* [What you need to do]: Wherever a line in the records below contains "section", copy that line.

* [Extracted entries]:
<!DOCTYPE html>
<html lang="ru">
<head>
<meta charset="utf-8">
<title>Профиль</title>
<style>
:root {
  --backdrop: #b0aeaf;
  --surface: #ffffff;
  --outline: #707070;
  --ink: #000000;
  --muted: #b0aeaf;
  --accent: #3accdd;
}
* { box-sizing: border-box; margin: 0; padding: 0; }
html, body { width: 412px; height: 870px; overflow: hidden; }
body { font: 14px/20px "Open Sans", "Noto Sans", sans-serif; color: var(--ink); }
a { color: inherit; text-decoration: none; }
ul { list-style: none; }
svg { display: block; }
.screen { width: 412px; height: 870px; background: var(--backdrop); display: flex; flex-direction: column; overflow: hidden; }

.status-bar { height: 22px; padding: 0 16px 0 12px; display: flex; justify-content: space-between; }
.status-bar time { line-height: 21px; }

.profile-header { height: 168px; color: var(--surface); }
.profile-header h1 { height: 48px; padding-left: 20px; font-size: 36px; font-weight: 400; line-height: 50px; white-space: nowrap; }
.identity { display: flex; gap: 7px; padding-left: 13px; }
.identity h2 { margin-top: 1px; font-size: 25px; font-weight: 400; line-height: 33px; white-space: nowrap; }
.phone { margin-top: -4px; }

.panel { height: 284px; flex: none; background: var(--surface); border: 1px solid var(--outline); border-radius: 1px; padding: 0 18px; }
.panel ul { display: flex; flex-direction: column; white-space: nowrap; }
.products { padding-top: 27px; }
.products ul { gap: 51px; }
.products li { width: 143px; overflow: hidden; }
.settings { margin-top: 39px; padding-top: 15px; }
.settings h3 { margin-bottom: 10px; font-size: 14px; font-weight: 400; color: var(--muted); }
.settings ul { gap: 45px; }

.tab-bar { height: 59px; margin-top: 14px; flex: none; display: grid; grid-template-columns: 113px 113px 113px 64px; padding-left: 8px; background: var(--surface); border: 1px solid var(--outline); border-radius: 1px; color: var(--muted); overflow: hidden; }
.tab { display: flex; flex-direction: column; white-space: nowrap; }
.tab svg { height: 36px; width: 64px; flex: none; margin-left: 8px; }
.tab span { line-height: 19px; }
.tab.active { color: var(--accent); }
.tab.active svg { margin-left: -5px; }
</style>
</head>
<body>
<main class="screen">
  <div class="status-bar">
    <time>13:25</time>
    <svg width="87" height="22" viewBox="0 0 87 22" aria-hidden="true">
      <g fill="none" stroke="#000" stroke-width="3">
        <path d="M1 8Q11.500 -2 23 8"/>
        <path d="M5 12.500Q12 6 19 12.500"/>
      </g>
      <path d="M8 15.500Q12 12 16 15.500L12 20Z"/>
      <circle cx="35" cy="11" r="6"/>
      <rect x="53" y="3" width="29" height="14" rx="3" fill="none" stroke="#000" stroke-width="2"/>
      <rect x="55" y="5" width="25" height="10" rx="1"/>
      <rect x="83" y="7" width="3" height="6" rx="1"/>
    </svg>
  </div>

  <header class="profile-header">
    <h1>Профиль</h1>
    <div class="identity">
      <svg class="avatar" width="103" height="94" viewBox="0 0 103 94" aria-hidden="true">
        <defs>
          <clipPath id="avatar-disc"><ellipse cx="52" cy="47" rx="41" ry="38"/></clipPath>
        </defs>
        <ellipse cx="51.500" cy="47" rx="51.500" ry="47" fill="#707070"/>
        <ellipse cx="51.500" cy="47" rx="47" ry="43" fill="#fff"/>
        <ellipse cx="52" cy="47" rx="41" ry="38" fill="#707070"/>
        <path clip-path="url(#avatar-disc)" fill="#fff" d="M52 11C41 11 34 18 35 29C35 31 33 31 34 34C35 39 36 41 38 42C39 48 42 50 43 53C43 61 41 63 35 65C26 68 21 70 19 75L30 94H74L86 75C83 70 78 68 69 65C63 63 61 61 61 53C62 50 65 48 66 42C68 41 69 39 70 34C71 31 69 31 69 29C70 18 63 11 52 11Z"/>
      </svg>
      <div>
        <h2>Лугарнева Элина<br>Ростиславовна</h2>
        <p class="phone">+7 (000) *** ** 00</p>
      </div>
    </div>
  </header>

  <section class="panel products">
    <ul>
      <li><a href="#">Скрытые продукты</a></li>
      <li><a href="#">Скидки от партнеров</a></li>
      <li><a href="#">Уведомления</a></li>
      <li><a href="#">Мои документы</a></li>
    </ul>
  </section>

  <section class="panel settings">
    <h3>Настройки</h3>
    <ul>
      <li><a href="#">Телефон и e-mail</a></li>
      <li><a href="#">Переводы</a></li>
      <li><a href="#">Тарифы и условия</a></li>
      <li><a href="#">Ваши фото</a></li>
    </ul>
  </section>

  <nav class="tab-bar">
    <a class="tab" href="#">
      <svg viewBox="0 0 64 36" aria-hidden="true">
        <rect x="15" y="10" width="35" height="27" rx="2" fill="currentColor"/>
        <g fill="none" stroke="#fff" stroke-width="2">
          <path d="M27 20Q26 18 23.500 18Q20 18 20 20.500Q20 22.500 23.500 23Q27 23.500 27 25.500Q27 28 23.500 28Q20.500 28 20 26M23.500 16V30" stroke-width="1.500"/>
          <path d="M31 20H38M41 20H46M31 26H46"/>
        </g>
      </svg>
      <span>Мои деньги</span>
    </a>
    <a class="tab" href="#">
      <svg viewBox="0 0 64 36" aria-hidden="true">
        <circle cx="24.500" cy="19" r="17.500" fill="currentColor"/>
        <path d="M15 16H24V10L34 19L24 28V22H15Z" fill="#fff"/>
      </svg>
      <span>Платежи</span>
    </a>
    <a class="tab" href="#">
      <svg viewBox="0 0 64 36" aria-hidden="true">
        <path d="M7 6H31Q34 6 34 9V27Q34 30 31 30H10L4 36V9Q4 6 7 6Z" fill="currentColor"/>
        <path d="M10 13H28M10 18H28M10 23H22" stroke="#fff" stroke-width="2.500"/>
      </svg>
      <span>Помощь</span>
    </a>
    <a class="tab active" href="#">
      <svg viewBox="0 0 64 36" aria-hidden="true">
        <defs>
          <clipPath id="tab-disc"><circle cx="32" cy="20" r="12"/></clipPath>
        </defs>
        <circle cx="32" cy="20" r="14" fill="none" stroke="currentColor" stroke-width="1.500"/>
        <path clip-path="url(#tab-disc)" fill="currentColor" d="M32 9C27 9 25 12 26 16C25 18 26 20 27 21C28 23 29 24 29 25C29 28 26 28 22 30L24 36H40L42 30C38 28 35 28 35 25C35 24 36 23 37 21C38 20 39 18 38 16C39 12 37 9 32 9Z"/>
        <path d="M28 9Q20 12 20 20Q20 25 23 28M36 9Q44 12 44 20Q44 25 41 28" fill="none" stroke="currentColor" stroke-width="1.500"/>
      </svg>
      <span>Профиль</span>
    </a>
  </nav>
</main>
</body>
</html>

* [Answer for the task]:
  <section class="panel products">
  </section>
  <section class="panel settings">
  </section>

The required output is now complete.